anything close to it the first half of the season. They cracked
the 100-yard rushing mark just three times in the first eight
games, and were averaging about 3.7 yards per carry. They had
two touchdowns — count 'em, two — on the ground through the
first 11 games.
Since Dec. 2, however, the Packers are averaging 112 yards
rushing per game. They've scored nine touchdowns on the ground,
including two in Saturday's wild-card victory over Minnesota.
"(Opponents) have a little bit to do with it, DuJuan Harris has
something to do with it," Packers coach Mike McCarthy said of
the improvement. "I'm excited about what he's given us."
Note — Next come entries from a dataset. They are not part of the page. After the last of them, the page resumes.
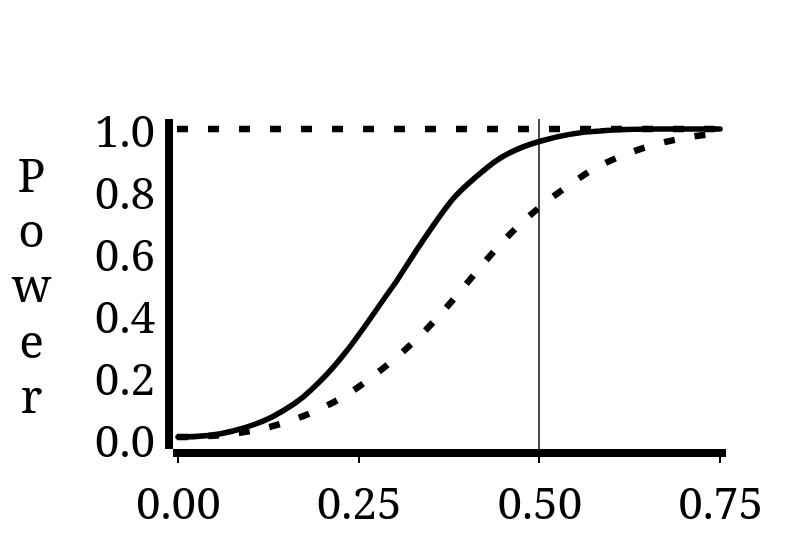
<!DOCTYPE html>
<html lang="en">
<head>
<meta charset="utf-8">
<title>Power curves</title>
<style>
:root {
  --ink: #000;
  --paper: #fff;
}
* { box-sizing: border-box; }
body { margin: 0; background: var(--paper); }
.chart {
  position: relative;
  width: 800px;
  height: 553px;
  margin: 0;
  overflow: hidden;
  background: var(--paper);
  color: var(--ink);
  font: 500 44px/62px "Noto Serif", serif;
}
.plot { position: absolute; inset: 0; width: 800px; height: 553px; }
.plot path, .plot line { fill: none; stroke: var(--ink); }
.axis { stroke-width: 8; }
.tick { stroke-width: 2; }
.reference { stroke-width: 1.4; }
.curve { stroke-width: 5.5; stroke-linecap: round; stroke-linejoin: round; }
.plot .dashed { stroke-width: 6.5; stroke-dasharray: 11 20; }
.axis-title, .y-labels, .x-labels {
  position: absolute;
  display: flex;
  margin: 0;
  padding: 0;
  list-style: none;
}
.axis-title {
  left: 6px;
  top: 147px;
  width: 51px;
  flex-direction: column;
  align-items: center;
  font-size: 46px;
  line-height: 55.2px;
}
.y-labels {
  left: 80px;
  top: 99px;
  width: 75px;
  height: 372px;
  flex-direction: column;
  align-items: flex-end;
}
.x-labels {
  left: 136px;
  top: 471px;
  width: 627px;
  justify-content: space-between;
}
</style>
</head>
<body>
<figure class="chart">
  <div class="axis-title" aria-label="Power">
    <span>P</span><span>o</span><span>w</span><span>e</span><span>r</span>
  </div>
  <ul class="y-labels">
    <li>1.0</li><li>0.8</li><li>0.6</li><li>0.4</li><li>0.2</li><li>0.0</li>
  </ul>
  <svg class="plot" viewBox="0 0 800 553" role="img" aria-label="Solid and dashed power curves rising from 0 to 1, with a vertical line at 0.50">
    <g class="axes">
      <line class="axis" x1="169" y1="119" x2="169" y2="449"/>
      <line class="axis" x1="173" y1="453" x2="726" y2="453"/>
      <g class="tick">
        <line x1="178" y1="456" x2="178" y2="463"/>
        <line x1="359" y1="456" x2="359" y2="463"/>
        <line x1="539" y1="456" x2="539" y2="463"/>
        <line x1="720" y1="456" x2="720" y2="463"/>
      </g>
    </g>
    <line class="reference" x1="539" y1="119" x2="539" y2="456"/>
    <line class="dashed" x1="177" y1="129" x2="721" y2="129"/>
    <path class="dashed" d="M177 437C206 437 228 435 252 431C274 427 302 418 324 407C345 397 358 388 377 373C397 358 418 339 437 318C458 295 477 270 498 247C515 228 528 217 541 206C556 194 573 182 590 171C610 160 631 151 657 144C680 138 700 135 721 133"/>
    <path class="curve" d="M178 437C198 437 215 436 233 431C248 427 260 423 272 417C287 409 300 401 311 390C325 377 335 366 345 353C362 332 377 308 396 282C414 254 432 225 452 200C465 185 479 174 493 163C508 152 523 146 541 141C558 136 578 132 600 131C622 129 640 129 660 129H720"/>
  </svg>
  <ul class="x-labels">
    <li>0.00</li><li>0.25</li><li>0.50</li><li>0.75</li>
  </ul>
</figure>
</body>
</html>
Though Harris is only rushing for about 40 yards per game, he's
averaging 4 yards a carry. That's not Adrian Peterson-like
production, but it's enough to force defenses to not load up in
He's also been a brute in pass protection, and has sure enough
hands that Rodgers didn't hesitate to go to him.
"He's doing a good job and we're pretty extensive with what we
ask our backs to do in pass protection," McCarthy said. "I'm
very pleased and impressed with his growth when his opportunity
came so late in the year and what he's been able to do over the
last three to four weeks."
While Harris appreciates the faith the Packers have in him, he
doesn't feel as if he's made it. Not after where he was only a
few months ago.